High costs. Currently, Chinese consumers only buy one third of their luxury products on the mainland, instead opting to travel to Hong Kong or abroad due to the fact that prices are around 40 percent more expensive at home. This is due in large part to the country’s tariffs, which are high when it comes to imported goods. With an affluent customer base, luxury brands have responded with various strategies aimed at giving its top spenders a customized, “VIP” experience to show that the price is worth it, such as a recent dinner hosted by Hublot which allowed some of its top buyers to meet with basketball star Kobe Bryant in Beijing. Brands are also working hard to court Chinese travelers buying goods abroad, and even fly high-spending customers to Hong Kong or Europe to take advantage of cheaper prices.
Finding qualified staff. According to the report, demand for qualified workers “continues to outstrip availability.” This problem, which is the third-largest challenge for foreign companies across the board, is especially acute for luxury brands trying to expand their stores into lower-tier cities. The quality of service at a brand’s stores is vitally important to its overall image, and it is currently difficult for companies to find staff in smaller cities that are able to represent the company at the same standard of service as in larger cities. This means companies may need to allow for more hiring time and make stronger investments in training if they want to be pioneers in China’s smaller, yet rapidly growing cities.

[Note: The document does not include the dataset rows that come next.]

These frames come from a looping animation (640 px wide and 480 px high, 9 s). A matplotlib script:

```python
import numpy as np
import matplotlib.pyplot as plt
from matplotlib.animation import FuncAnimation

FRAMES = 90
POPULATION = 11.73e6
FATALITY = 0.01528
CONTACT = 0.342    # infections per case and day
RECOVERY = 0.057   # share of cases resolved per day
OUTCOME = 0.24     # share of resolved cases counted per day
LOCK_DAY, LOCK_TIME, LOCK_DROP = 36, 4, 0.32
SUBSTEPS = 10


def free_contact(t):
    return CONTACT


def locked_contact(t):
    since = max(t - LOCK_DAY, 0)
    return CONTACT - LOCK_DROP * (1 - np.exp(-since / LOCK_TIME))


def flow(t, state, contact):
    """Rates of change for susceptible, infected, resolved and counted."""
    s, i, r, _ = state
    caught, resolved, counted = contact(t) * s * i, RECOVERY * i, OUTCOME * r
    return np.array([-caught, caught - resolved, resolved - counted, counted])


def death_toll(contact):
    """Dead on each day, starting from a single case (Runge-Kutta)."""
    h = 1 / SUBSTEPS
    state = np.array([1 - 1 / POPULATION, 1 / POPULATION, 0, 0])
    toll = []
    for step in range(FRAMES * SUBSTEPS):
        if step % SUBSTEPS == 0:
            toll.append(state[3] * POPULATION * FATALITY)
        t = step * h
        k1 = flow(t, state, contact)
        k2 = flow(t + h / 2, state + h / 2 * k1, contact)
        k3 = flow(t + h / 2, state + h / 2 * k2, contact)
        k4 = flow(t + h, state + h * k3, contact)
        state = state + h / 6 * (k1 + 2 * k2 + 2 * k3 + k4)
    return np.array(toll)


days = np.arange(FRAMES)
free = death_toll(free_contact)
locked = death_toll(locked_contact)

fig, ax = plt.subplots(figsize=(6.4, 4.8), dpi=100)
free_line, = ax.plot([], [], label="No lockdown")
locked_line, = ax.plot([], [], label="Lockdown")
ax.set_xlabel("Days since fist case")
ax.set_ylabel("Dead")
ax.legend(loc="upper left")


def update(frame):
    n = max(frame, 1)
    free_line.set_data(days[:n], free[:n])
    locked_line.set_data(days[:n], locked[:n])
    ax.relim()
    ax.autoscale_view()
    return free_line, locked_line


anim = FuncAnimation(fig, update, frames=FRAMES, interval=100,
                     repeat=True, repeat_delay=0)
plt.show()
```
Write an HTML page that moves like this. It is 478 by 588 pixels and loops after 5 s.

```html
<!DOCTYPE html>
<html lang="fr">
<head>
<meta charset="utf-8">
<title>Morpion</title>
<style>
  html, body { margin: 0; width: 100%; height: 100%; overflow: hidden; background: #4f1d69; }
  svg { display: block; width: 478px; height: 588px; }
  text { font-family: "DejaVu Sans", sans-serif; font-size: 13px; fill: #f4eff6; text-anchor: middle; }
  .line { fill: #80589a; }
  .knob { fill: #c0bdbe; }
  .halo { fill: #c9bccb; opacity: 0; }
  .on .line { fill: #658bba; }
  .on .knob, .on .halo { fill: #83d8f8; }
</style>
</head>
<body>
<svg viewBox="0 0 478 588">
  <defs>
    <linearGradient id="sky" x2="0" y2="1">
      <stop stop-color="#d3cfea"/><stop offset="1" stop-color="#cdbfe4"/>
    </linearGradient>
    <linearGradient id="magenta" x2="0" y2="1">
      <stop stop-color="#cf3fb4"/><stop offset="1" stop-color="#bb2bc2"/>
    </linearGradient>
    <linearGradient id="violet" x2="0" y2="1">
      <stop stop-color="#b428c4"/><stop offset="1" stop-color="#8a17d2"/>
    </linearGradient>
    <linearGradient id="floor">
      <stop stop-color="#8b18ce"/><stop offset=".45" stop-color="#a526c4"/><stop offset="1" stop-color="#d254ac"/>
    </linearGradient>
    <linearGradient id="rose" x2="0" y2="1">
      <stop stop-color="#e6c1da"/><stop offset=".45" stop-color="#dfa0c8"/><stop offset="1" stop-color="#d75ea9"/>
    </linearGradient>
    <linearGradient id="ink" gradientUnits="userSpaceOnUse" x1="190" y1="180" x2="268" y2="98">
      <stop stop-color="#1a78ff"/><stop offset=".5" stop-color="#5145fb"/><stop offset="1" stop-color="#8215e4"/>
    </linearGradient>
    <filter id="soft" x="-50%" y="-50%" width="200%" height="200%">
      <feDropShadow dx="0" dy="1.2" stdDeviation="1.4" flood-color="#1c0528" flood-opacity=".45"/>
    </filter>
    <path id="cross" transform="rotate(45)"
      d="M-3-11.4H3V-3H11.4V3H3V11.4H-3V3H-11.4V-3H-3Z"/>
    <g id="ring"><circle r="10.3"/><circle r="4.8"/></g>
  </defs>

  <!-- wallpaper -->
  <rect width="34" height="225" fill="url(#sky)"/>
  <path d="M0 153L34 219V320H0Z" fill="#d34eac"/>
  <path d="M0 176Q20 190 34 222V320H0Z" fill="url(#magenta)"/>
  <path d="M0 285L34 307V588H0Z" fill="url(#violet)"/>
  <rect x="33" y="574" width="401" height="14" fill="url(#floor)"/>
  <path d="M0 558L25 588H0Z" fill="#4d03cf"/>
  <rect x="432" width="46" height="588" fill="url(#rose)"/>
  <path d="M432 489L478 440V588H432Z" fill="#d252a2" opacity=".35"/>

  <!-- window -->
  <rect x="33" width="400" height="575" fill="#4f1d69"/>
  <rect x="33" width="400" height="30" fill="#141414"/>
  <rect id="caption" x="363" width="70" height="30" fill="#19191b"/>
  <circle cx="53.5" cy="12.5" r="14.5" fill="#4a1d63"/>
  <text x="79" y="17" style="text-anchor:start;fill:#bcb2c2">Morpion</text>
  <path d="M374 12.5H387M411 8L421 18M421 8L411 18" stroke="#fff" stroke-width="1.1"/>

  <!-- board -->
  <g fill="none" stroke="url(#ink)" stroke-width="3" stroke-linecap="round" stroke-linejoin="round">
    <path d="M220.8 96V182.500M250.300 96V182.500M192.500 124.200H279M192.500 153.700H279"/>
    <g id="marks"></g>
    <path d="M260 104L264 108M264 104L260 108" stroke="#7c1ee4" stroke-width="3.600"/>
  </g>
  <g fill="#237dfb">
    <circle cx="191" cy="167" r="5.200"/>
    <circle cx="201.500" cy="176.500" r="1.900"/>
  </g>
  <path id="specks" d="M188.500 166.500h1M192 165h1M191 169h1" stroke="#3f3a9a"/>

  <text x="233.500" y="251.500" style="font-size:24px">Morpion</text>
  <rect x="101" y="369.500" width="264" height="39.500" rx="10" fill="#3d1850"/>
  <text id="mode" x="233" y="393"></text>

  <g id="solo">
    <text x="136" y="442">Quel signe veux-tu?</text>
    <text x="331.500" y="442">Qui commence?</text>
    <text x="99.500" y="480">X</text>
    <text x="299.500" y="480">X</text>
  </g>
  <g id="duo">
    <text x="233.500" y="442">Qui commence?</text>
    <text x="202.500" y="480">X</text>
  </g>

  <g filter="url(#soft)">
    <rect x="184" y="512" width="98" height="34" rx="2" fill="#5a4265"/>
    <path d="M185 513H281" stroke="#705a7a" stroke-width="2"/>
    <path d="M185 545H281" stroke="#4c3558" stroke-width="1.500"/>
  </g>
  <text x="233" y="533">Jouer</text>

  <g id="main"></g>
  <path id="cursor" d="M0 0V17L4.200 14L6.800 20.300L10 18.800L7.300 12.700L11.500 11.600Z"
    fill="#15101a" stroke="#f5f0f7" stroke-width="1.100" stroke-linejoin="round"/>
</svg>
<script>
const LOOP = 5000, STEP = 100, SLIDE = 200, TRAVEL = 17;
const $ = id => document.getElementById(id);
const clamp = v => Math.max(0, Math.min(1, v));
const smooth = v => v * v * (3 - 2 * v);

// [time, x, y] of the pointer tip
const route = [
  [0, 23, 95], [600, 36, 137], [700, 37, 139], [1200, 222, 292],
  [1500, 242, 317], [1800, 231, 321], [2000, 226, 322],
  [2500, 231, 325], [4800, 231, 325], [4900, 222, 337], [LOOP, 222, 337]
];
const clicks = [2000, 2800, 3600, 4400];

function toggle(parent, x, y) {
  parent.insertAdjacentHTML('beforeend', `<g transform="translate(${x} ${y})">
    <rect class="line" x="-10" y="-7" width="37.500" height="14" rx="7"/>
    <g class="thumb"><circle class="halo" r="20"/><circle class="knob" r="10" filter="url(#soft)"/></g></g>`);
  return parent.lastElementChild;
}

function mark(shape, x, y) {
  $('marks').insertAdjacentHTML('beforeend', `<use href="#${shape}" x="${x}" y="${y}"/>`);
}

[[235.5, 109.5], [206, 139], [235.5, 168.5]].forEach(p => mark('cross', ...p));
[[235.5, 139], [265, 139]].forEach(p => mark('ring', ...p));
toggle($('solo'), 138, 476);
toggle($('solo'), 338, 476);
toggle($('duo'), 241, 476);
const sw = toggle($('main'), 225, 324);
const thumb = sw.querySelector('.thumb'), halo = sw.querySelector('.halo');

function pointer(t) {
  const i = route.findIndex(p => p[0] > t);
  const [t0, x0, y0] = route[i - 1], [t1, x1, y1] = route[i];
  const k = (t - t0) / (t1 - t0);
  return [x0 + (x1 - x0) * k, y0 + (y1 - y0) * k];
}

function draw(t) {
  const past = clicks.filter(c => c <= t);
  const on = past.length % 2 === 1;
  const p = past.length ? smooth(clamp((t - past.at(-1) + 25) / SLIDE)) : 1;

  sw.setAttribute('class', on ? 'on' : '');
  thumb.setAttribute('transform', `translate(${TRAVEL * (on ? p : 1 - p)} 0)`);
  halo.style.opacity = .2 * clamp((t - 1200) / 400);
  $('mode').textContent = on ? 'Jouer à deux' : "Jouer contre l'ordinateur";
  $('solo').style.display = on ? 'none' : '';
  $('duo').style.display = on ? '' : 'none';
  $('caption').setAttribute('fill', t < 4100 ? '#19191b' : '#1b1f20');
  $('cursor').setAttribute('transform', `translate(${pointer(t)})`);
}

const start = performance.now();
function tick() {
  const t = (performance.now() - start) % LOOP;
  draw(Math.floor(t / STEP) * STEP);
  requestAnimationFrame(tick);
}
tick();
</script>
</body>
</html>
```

Protectionism. China’s state-run media often runs criticisms of foreign companies. Starbucks may be the latest brand to come under attack, but it isn’t the only one feeling the heat. Recent criticisms of Apple and foreign auto companies have also occurred this year, as have numerous reports of luxury brands reportedly selling defective goods and refusing to refund their customers in China. These issues put brands in a tricky situation, and Apple eventually decided to issue a vague apology as a result. However, bad PR campaigns by Chinese tend to be relatively unsuccessful at the moment, as the anti-Apple and Starbucks campaigns both caused extensive criticism of CCTV on Sina Weibo, and recent auto company attacks prompted users to simply say that Chinese models were worse.
In addition, one issue on the list that is not yet—but may soon be—a challenge for foreign luxury brands is competition with Chinese companies. As of yet, Chinese luxury brands such as fashion designers, automakers, and watchmakers have not been able to compete with foreign luxury giants, but this is likely to change as local talents continually rise. This doesn’t necessarily mean one will replace the other, but rather that luxury brands will have to market with a deep knowledge of Chinese culture and continuously adapt to changing tastes.
Visit Jing Daily’s reports page for more access to the latest research on the luxury industry in China.